• Assignment
An unchanged copy of each entry below is needed; keep the pictures out of it.
______________________________
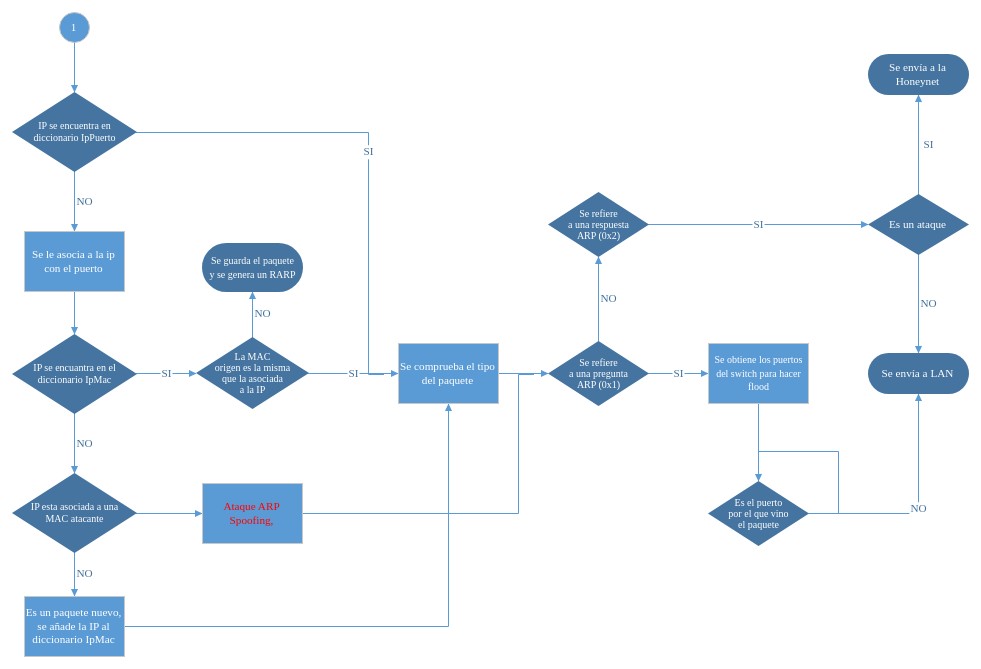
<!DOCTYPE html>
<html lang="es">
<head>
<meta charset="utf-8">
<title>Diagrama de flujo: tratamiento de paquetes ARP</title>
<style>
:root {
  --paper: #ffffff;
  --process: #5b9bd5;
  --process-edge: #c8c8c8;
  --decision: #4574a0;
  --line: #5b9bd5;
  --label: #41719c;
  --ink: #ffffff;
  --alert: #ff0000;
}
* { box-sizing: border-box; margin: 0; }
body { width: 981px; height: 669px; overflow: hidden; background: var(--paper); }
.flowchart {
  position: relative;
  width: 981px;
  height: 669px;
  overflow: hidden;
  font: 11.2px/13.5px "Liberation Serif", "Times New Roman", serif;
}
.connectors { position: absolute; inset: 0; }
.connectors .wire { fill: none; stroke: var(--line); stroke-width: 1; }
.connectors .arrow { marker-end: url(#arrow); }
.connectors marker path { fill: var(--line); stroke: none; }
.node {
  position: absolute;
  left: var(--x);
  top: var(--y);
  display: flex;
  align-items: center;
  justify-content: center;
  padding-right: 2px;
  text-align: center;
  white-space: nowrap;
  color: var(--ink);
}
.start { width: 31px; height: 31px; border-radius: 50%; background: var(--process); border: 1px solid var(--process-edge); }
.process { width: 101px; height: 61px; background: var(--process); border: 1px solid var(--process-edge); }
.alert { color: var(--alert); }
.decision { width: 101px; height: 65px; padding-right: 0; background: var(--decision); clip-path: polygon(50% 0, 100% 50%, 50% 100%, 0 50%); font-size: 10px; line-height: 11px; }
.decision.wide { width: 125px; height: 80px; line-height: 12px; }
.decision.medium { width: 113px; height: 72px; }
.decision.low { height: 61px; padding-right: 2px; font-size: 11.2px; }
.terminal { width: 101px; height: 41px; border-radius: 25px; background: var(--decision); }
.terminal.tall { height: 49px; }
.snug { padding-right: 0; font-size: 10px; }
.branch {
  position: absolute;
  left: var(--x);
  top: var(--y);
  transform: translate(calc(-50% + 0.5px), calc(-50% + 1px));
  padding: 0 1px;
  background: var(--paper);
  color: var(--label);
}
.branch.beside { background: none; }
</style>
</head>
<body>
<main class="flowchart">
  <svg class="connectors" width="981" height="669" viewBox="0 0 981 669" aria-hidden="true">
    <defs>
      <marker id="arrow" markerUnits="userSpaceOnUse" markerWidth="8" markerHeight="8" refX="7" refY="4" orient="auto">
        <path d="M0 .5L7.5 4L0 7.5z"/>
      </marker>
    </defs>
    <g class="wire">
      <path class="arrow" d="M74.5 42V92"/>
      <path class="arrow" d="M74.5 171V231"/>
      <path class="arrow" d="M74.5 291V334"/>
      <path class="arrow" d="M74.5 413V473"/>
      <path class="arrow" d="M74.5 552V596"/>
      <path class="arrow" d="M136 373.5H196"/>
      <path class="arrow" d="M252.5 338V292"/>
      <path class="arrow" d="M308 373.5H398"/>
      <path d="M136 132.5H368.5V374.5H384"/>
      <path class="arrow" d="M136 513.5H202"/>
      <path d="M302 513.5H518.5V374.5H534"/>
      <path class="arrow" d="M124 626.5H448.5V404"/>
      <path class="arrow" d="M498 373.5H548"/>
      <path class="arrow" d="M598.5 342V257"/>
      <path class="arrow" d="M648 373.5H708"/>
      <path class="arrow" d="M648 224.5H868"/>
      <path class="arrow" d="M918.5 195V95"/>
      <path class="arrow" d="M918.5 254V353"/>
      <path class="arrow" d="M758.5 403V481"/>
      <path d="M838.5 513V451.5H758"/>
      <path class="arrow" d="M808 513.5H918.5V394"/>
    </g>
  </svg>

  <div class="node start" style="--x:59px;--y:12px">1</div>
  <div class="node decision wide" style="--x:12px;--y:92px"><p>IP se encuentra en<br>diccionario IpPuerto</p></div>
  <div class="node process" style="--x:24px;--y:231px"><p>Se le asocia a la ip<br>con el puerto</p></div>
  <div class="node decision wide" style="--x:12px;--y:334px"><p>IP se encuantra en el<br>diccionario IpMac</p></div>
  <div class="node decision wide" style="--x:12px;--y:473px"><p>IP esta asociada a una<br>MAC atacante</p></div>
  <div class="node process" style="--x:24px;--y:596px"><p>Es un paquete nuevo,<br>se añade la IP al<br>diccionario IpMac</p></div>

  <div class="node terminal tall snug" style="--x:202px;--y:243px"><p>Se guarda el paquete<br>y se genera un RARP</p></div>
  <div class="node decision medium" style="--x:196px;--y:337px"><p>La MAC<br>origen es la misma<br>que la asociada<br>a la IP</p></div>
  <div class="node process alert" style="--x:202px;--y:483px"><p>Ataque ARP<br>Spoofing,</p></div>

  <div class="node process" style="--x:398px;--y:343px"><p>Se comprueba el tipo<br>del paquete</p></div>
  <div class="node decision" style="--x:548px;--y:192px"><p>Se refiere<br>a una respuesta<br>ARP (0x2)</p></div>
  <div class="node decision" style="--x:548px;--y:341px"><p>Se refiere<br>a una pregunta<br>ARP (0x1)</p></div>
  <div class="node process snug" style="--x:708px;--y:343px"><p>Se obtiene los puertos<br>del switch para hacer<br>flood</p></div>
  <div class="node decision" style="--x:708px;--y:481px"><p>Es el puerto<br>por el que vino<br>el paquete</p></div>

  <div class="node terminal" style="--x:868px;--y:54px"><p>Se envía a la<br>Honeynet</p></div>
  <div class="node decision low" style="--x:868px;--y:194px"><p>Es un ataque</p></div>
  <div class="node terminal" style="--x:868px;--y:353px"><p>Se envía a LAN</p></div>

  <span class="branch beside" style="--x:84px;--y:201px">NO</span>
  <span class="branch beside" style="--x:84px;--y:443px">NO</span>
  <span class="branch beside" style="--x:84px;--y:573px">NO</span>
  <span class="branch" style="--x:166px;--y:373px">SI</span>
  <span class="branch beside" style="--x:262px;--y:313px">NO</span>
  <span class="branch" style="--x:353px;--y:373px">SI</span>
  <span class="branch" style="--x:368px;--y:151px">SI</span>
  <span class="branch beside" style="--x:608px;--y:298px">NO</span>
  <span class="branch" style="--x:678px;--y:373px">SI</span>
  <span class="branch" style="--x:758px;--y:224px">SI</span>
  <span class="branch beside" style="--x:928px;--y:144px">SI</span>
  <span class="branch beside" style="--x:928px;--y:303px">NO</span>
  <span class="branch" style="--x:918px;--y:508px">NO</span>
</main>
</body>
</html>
______________________________
• Your solution
<!DOCTYPE html>
<html lang="es">
<head>
<meta charset="utf-8">
<title>Diagrama de flujo: tratamiento de paquetes ARP</title>
<style>
:root {
  --paper: #ffffff;
  --process: #5b9bd5;
  --process-edge: #c8c8c8;
  --decision: #4574a0;
  --line: #5b9bd5;
  --label: #41719c;
  --ink: #ffffff;
  --alert: #ff0000;
}
* { box-sizing: border-box; margin: 0; }
body { width: 981px; height: 669px; overflow: hidden; background: var(--paper); }
.flowchart {
  position: relative;
  width: 981px;
  height: 669px;
  overflow: hidden;
  font: 11.2px/13.5px "Liberation Serif", "Times New Roman", serif;
}
.connectors { position: absolute; inset: 0; }
.connectors .wire { fill: none; stroke: var(--line); stroke-width: 1; }
.connectors .arrow { marker-end: url(#arrow); }
.connectors marker path { fill: var(--line); stroke: none; }
.node {
  position: absolute;
  left: var(--x);
  top: var(--y);
  display: flex;
  align-items: center;
  justify-content: center;
  padding-right: 2px;
  text-align: center;
  white-space: nowrap;
  color: var(--ink);
}
.start { width: 31px; height: 31px; border-radius: 50%; background: var(--process); border: 1px solid var(--process-edge); }
.process { width: 101px; height: 61px; background: var(--process); border: 1px solid var(--process-edge); }
.alert { color: var(--alert); }
.decision { width: 101px; height: 65px; padding-right: 0; background: var(--decision); clip-path: polygon(50% 0, 100% 50%, 50% 100%, 0 50%); font-size: 10px; line-height: 11px; }
.decision.wide { width: 125px; height: 80px; line-height: 12px; }
.decision.medium { width: 113px; height: 72px; }
.decision.low { height: 61px; padding-right: 2px; font-size: 11.2px; }
.terminal { width: 101px; height: 41px; border-radius: 25px; background: var(--decision); }
.terminal.tall { height: 49px; }
.snug { padding-right: 0; font-size: 10px; }
.branch {
  position: absolute;
  left: var(--x);
  top: var(--y);
  transform: translate(calc(-50% + 0.5px), calc(-50% + 1px));
  padding: 0 1px;
  background: var(--paper);
  color: var(--label);
}
.branch.beside { background: none; }
</style>
</head>
<body>
<main class="flowchart">
  <svg class="connectors" width="981" height="669" viewBox="0 0 981 669" aria-hidden="true">
    <defs>
      <marker id="arrow" markerUnits="userSpaceOnUse" markerWidth="8" markerHeight="8" refX="7" refY="4" orient="auto">
        <path d="M0 .5L7.5 4L0 7.5z"/>
      </marker>
    </defs>
    <g class="wire">
      <path class="arrow" d="M74.5 42V92"/>
      <path class="arrow" d="M74.5 171V231"/>
      <path class="arrow" d="M74.5 291V334"/>
      <path class="arrow" d="M74.5 413V473"/>
      <path class="arrow" d="M74.5 552V596"/>
      <path class="arrow" d="M136 373.5H196"/>
      <path class="arrow" d="M252.5 338V292"/>
      <path class="arrow" d="M308 373.5H398"/>
      <path d="M136 132.5H368.5V374.5H384"/>
      <path class="arrow" d="M136 513.5H202"/>
      <path d="M302 513.5H518.5V374.5H534"/>
      <path class="arrow" d="M124 626.5H448.5V404"/>
      <path class="arrow" d="M498 373.5H548"/>
      <path class="arrow" d="M598.5 342V257"/>
      <path class="arrow" d="M648 373.5H708"/>
      <path class="arrow" d="M648 224.5H868"/>
      <path class="arrow" d="M918.5 195V95"/>
      <path class="arrow" d="M918.5 254V353"/>
      <path class="arrow" d="M758.5 403V481"/>
      <path d="M838.5 513V451.5H758"/>
      <path class="arrow" d="M808 513.5H918.5V394"/>
    </g>
  </svg>

  <div class="node start" style="--x:59px;--y:12px">1</div>
  <div class="node decision wide" style="--x:12px;--y:92px"><p>IP se encuentra en<br>diccionario IpPuerto</p></div>
  <div class="node process" style="--x:24px;--y:231px"><p>Se le asocia a la ip<br>con el puerto</p></div>
  <div class="node decision wide" style="--x:12px;--y:334px"><p>IP se encuantra en el<br>diccionario IpMac</p></div>
  <div class="node decision wide" style="--x:12px;--y:473px"><p>IP esta asociada a una<br>MAC atacante</p></div>
  <div class="node process" style="--x:24px;--y:596px"><p>Es un paquete nuevo,<br>se añade la IP al<br>diccionario IpMac</p></div>

  <div class="node terminal tall snug" style="--x:202px;--y:243px"><p>Se guarda el paquete<br>y se genera un RARP</p></div>
  <div class="node decision medium" style="--x:196px;--y:337px"><p>La MAC<br>origen es la misma<br>que la asociada<br>a la IP</p></div>
  <div class="node process alert" style="--x:202px;--y:483px"><p>Ataque ARP<br>Spoofing,</p></div>

  <div class="node process" style="--x:398px;--y:343px"><p>Se comprueba el tipo<br>del paquete</p></div>
  <div class="node decision" style="--x:548px;--y:192px"><p>Se refiere<br>a una respuesta<br>ARP (0x2)</p></div>
  <div class="node decision" style="--x:548px;--y:341px"><p>Se refiere<br>a una pregunta<br>ARP (0x1)</p></div>
  <div class="node process snug" style="--x:708px;--y:343px"><p>Se obtiene los puertos<br>del switch para hacer<br>flood</p></div>
  <div class="node decision" style="--x:708px;--y:481px"><p>Es el puerto<br>por el que vino<br>el paquete</p></div>

  <div class="node terminal" style="--x:868px;--y:54px"><p>Se envía a la<br>Honeynet</p></div>
  <div class="node decision low" style="--x:868px;--y:194px"><p>Es un ataque</p></div>
  <div class="node terminal" style="--x:868px;--y:353px"><p>Se envía a LAN</p></div>

  <span class="branch beside" style="--x:84px;--y:201px">NO</span>
  <span class="branch beside" style="--x:84px;--y:443px">NO</span>
  <span class="branch beside" style="--x:84px;--y:573px">NO</span>
  <span class="branch" style="--x:166px;--y:373px">SI</span>
  <span class="branch beside" style="--x:262px;--y:313px">NO</span>
  <span class="branch" style="--x:353px;--y:373px">SI</span>
  <span class="branch" style="--x:368px;--y:151px">SI</span>
  <span class="branch beside" style="--x:608px;--y:298px">NO</span>
  <span class="branch" style="--x:678px;--y:373px">SI</span>
  <span class="branch" style="--x:758px;--y:224px">SI</span>
  <span class="branch beside" style="--x:928px;--y:144px">SI</span>
  <span class="branch beside" style="--x:928px;--y:303px">NO</span>
  <span class="branch" style="--x:918px;--y:508px">NO</span>
</main>
</body>
</html>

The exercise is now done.